Both Ella and Sammi have been outfitted with checkcords; a piece of 3-foot long,1/4-inch, heavy-duty nylon cord, fixed to their collars.  At about 13-weeks, I fix a checkcord to the collar of my puppy. This is the pups initial introduction to yard work. The pup will drag this little checkcord around for the next month; eating, sleeping, running, walking and tripping over it; breaking itself to the lead. After a month of living with that cord, there is no reaction from the pup when I clip it to a lead to start it's initial yard work. The pup just goes about business; no attacking the lead, no rolling around in the dirt to escape, no biting, no pulling, no whining, no whimpering; the pup doesn't focus on the lead, the pup is ready to go to work.

Saturday, March 30, 2019

More Prospects

Sammi and Ella
These two pups were recently acquired from Robertson Kennels in Payette, Idaho.
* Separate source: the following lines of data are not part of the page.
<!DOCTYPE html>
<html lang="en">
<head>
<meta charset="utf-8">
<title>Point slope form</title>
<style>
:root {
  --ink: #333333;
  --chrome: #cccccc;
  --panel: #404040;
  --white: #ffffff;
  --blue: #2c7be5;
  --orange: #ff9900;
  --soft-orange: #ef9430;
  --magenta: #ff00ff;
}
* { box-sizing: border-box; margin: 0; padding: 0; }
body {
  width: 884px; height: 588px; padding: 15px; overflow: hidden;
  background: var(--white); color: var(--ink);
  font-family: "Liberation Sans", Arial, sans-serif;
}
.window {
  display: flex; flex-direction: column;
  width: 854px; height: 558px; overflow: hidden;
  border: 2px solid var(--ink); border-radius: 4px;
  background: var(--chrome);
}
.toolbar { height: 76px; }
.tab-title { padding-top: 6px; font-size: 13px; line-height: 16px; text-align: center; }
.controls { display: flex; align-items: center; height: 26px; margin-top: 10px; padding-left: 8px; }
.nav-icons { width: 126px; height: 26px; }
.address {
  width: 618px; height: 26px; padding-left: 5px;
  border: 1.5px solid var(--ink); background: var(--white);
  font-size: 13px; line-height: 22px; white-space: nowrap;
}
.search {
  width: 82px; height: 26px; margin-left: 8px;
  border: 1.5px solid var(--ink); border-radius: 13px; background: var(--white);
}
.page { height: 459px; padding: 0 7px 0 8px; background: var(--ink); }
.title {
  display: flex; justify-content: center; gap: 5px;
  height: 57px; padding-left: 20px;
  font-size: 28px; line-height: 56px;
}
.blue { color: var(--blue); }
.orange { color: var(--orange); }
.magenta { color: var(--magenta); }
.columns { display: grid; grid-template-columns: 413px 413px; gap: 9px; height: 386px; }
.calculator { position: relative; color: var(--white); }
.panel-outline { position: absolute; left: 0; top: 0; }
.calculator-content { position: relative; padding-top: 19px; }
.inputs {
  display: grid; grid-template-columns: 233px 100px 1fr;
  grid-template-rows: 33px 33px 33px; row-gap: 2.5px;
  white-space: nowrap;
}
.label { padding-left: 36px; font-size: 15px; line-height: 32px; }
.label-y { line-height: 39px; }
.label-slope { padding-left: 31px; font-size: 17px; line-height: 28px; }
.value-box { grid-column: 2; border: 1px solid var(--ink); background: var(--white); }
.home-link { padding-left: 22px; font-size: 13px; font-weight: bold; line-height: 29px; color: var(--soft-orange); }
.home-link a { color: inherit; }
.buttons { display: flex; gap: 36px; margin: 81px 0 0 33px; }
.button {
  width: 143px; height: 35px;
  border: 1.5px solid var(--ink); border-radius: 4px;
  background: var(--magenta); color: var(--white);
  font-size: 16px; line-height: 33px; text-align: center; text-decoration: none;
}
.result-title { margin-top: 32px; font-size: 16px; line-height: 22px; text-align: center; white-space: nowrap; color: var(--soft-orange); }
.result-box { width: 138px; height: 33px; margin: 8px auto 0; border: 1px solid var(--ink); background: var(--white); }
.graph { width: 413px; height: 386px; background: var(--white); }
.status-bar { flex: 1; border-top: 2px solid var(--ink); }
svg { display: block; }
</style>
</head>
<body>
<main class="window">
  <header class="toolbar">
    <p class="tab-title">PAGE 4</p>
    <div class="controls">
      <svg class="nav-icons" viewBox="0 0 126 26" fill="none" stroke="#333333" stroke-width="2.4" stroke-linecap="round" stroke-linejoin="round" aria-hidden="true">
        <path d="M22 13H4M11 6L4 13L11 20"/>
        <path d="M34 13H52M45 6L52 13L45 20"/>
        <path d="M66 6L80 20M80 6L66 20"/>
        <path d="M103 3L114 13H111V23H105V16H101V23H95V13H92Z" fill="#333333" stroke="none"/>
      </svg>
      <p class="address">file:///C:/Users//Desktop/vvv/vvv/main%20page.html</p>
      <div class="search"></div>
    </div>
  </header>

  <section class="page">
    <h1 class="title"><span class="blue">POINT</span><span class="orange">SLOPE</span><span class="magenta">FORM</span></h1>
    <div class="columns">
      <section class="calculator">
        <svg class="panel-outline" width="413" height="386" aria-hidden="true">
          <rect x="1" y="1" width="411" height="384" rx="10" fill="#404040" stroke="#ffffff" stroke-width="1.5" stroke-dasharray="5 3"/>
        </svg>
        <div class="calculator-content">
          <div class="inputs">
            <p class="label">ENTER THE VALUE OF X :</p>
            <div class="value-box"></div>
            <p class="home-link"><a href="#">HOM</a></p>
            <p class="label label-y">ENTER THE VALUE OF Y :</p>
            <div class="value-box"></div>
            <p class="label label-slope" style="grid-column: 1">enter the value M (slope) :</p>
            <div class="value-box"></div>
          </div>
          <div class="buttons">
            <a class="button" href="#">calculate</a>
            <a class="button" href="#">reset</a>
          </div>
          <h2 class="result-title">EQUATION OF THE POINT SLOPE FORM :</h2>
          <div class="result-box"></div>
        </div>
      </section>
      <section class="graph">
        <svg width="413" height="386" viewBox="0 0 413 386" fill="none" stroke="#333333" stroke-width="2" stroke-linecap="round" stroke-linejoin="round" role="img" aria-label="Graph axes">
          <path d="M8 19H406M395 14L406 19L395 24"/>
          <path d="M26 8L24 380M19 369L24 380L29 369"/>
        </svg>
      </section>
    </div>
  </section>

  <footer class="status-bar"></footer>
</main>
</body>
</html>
The Sire is Ch. Riverton's Funseek'N Scooter; and the Dam, Spectre Express. Scooter was sired by  Nat. Ch. Funseeker's Rebel and out of Ch. Riverton's Blackeye Pea; Express was sired by Ch. Utah's Red Rock Express and out of Spectre Lucy, which goes back to a Nat. Ch. Whippoorwill Wild Agin X Spectre Ella breeding. Ella was a littermate to Ch. Spectre Pete. Both pups are cleanly marked, bold, and stylish running around the yard.
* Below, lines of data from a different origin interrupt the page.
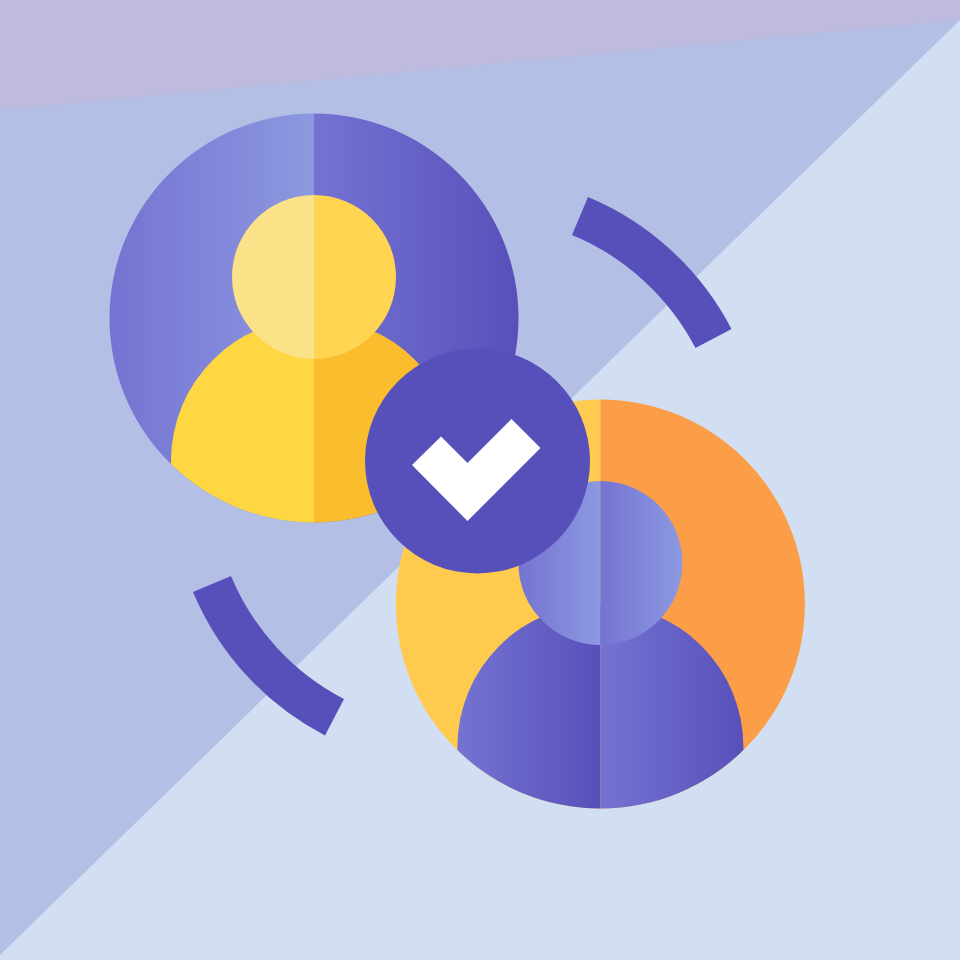
<!DOCTYPE html>
<html lang="en">
<head>
<meta charset="utf-8">
<title>Verified user match</title>
<style>
:root {
  --sky: #d2dff2;
  --periwinkle: #b3bfe5;
  --mauve: #bebbde;
  --indigo: #5850ba;
  --violet: #7573d2;
  --lavender: #8c99e0;
  --cream: #fbe187;
  --lemon: #ffd551;
  --yellow: #ffd743;
  --amber: #fabd2d;
  --honey: #ffcb4f;
  --orange: #fc9e48;
  --white: #fff;
}
html, body { margin: 0; overflow: hidden; background: var(--sky); }
svg { display: block; width: 960px; height: 960px; }
.stop-indigo { stop-color: var(--indigo); }
.stop-violet { stop-color: var(--violet); }
.stop-lavender { stop-color: var(--lavender); }
.sky { fill: var(--sky); }
.periwinkle { fill: var(--periwinkle); }
.mauve { fill: var(--mauve); }
.indigo { fill: var(--indigo); }
.cream { fill: var(--cream); }
.lemon { fill: var(--lemon); }
.yellow { fill: var(--yellow); }
.amber { fill: var(--amber); }
.honey { fill: var(--honey); }
.orange { fill: var(--orange); }
.check { fill: var(--white); }
</style>
</head>
<body>
<svg viewBox="0 0 960 960" role="img" aria-label="Two user avatars linked by a check mark badge">
  <defs>
    <linearGradient id="violet-to-lavender">
      <stop class="stop-violet" offset="0"/>
      <stop class="stop-lavender" offset="1"/>
    </linearGradient>
    <linearGradient id="violet-to-indigo">
      <stop class="stop-violet" offset="0"/>
      <stop class="stop-indigo" offset="1"/>
    </linearGradient>
    <clipPath id="avatar-disc"><circle r="204.5"/></clipPath>
    <path id="disc-left" d="M0-204.5A204.5 204.5 0 0 0 0 204.5Z"/>
    <path id="disc-right" d="M0-204.5A204.5 204.5 0 0 1 0 204.5Z"/>
    <path id="body-left" d="M0 0A143 143 0 0 0-143 143V205H0Z"/>
    <path id="body-right" d="M0 0A143 143 0 0 1 143 143V205H0Z"/>
    <path id="head-left" d="M0-123A82 82 0 0 0 0 41Z"/>
    <path id="head-right" d="M0-123A82 82 0 0 1 0 41Z"/>
  </defs>

  <g id="background">
    <rect class="sky" width="960" height="960"/>
    <polygon class="periwinkle" points="0,0 960,0 960,20 0,955"/>
    <polygon class="mauve" points="0,0 960,0 960,20 0,110"/>
  </g>

  <g id="link-arcs" class="indigo">
    <path d="M588 197A286 286 0 0 1 731.5 329L695.5 348A245 245 0 0 0 572 235Z"/>
    <path d="M193 592A286 286 0 0 0 325 735.5L344 699A245 245 0 0 1 231 576Z"/>
  </g>

  <g id="first-user" transform="translate(314 318)">
    <use href="#disc-left" fill="url(#violet-to-lavender)"/>
    <use href="#disc-right" fill="url(#violet-to-indigo)"/>
    <g clip-path="url(#avatar-disc)">
      <use href="#body-left" class="yellow"/>
      <use href="#body-right" class="amber"/>
    </g>
    <use href="#head-left" class="cream"/>
    <use href="#head-right" class="lemon"/>
  </g>

  <g id="second-user" transform="translate(600.4 604)">
    <use href="#disc-left" class="honey"/>
    <use href="#disc-right" class="orange"/>
    <g clip-path="url(#avatar-disc)">
      <use href="#body-left" fill="url(#violet-to-indigo)"/>
      <use href="#body-right" fill="url(#violet-to-indigo)"/>
    </g>
    <use href="#head-left" fill="url(#violet-to-lavender)"/>
    <use href="#head-right" fill="url(#violet-to-lavender)"/>
  </g>

  <g id="approval-badge">
    <circle class="indigo" cx="477.5" cy="461" r="112.5"/>
    <polygon class="check" points="412,465 441,436.5 467.5,463 511.5,419 540.5,448 467.5,521"/>
  </g>
</svg>
</body>
</html>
Spring Training

Indian Head Pistol - Pete

Going into bird season my three pups, Jim, Pete, and Jill, had been collar conditioned, had been through a lot of yard work, and worked in the bird field quite a bit.They all had a good here, whoa, and heel in them, and all were running to the front, pointing their birds, and holding for the flush. All three had been run in horseback field trials and had qualifying placements in derby stakes. None were steady to wing and shot, none were finished. Now that spring seems to have sprung, all are going back to the fundamentals; all will start from the beginning by reinforcing yard work, transition work, and work in the bird field. Having a good foundation, then falling back on it to reinforce training, and then moving forward, will save a lot of headaches and produce a dog that will show style and intensity when around game. In the picture above Pete is stacked-up waiting to be cast-off in the bird field. He's dragging a check cord and wearing his e-collar in the same fashion he did prior to bird season. By the end of summer he should be a finished bird dog; running to the front, finding and pointing birds, backing other dogs, and steady to wing and shot.
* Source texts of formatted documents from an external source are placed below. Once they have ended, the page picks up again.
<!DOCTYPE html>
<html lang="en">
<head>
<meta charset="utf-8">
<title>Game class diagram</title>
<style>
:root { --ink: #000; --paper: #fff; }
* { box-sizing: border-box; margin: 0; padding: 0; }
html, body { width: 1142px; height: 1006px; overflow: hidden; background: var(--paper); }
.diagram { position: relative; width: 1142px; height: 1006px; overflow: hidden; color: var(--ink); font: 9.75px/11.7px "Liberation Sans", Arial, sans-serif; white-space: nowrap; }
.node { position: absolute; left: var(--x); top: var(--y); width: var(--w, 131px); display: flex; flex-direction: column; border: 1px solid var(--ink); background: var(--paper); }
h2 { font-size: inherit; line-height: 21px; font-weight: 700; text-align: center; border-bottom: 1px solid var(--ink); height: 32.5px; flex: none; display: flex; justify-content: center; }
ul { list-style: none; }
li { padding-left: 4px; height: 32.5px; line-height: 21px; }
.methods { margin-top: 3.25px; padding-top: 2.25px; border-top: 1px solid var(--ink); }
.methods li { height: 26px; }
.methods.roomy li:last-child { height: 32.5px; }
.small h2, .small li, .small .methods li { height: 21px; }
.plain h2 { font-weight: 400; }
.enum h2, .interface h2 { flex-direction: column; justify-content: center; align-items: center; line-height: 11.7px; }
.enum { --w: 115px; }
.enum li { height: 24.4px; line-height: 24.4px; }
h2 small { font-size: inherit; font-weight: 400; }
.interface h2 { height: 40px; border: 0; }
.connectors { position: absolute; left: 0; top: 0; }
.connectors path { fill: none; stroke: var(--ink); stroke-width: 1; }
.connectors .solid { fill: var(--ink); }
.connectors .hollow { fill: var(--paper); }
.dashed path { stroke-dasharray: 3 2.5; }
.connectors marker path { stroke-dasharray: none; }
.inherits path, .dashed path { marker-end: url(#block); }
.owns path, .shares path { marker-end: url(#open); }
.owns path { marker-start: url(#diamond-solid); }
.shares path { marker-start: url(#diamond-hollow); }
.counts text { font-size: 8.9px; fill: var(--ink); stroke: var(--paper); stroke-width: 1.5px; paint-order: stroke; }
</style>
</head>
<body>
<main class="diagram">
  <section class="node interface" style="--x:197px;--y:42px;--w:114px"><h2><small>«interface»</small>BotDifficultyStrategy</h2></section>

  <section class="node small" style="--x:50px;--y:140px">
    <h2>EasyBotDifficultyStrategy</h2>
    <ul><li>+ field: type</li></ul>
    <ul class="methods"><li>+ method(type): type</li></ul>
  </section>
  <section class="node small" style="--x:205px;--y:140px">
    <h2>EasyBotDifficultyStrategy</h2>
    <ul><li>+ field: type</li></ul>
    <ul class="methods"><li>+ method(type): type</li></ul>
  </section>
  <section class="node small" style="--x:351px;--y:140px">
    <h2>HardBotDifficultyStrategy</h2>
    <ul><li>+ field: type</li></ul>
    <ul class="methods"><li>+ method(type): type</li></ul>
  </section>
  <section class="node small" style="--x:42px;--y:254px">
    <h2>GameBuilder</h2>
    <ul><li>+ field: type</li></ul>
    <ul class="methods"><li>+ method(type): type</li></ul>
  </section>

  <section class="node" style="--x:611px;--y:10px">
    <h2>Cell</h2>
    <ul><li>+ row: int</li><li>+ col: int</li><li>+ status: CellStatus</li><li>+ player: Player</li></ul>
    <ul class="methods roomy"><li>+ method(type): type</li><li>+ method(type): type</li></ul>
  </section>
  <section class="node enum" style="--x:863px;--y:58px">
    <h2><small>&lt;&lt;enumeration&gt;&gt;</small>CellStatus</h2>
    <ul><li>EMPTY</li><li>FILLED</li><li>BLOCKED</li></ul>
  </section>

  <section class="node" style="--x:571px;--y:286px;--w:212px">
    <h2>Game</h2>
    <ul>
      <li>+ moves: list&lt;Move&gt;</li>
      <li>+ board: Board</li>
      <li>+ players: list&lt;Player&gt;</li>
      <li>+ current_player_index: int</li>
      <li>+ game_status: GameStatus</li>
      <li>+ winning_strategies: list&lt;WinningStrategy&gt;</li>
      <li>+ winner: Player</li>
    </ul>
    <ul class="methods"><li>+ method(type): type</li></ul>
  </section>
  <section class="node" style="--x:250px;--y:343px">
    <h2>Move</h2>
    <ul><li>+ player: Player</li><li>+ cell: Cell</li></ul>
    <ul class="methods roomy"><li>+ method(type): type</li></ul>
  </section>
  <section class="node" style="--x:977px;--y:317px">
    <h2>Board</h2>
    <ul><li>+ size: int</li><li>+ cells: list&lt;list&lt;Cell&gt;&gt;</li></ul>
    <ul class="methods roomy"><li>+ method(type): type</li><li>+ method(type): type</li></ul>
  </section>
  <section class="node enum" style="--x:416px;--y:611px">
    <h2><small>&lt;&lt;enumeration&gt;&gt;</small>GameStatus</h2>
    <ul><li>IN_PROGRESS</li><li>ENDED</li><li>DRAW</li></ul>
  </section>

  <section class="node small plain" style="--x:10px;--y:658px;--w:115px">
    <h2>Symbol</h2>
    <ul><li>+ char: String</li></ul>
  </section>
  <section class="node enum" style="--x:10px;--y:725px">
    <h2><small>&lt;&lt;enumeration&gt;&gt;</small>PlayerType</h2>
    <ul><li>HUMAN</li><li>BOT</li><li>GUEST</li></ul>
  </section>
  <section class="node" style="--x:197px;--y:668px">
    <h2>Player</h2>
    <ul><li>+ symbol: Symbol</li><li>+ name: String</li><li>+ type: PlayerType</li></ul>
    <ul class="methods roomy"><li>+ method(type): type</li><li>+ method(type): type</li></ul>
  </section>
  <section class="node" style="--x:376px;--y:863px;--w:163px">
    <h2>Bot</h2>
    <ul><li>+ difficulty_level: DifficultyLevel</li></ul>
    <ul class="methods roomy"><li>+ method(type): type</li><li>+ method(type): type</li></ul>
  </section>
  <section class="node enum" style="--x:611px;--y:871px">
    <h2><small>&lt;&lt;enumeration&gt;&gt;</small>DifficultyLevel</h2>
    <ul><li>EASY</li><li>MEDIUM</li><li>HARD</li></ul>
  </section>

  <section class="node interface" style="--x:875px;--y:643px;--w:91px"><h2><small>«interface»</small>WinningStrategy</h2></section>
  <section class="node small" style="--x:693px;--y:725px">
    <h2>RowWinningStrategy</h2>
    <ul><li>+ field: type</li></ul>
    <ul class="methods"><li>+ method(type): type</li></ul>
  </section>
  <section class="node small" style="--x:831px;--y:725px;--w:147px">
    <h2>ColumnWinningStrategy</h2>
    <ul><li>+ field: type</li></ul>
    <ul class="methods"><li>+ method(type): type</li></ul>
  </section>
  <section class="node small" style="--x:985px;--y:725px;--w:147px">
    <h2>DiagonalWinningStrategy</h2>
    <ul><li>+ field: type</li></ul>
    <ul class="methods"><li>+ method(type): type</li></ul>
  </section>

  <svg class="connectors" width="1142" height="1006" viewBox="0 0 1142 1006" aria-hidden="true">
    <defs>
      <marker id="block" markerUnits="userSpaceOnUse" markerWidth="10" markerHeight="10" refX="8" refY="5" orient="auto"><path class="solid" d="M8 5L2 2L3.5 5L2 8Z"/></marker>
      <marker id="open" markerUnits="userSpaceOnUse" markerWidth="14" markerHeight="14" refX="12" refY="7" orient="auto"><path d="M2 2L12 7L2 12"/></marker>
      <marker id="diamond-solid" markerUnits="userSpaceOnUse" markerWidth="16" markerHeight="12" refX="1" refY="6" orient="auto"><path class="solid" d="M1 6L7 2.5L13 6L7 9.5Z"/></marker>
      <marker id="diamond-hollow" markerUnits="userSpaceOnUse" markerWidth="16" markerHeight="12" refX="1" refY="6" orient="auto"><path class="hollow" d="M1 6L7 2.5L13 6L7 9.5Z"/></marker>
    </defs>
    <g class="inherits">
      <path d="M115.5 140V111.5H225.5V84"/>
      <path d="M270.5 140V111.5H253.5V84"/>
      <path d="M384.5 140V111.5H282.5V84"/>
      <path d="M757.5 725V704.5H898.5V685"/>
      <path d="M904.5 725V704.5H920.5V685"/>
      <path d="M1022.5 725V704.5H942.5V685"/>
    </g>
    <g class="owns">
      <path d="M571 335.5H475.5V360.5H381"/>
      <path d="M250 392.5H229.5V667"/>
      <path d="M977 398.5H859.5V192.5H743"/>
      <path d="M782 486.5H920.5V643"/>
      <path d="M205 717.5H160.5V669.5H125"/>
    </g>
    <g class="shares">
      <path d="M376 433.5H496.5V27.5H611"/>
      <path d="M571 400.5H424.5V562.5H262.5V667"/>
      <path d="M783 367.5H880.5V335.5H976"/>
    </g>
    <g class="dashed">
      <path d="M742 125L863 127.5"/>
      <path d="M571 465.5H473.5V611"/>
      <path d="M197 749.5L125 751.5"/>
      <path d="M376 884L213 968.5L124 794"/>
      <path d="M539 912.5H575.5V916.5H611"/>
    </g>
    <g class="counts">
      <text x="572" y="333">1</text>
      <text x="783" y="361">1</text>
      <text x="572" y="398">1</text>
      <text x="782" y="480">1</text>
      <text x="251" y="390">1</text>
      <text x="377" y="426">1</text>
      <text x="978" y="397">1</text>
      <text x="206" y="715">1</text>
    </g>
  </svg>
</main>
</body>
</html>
Sunday, March 10, 2019

Check Cords

Check Cords
I made these four check cords in about fifteen minutes out of some old, frayed, climbing rope; unsafe for it's original purpose, but perfect for yard-work with a dog. A 20-foot length of rope, a brass clip, and a bowline knot and you have a functional piece of equipment. I don't check-cord my dogs into birds, however I do let them a drag a rope around the bird-field. I use check-cords for teaching my pups to bend and stay to the front, to put a "here" in them, in heeling and whoaing and backing drills, and other yard work.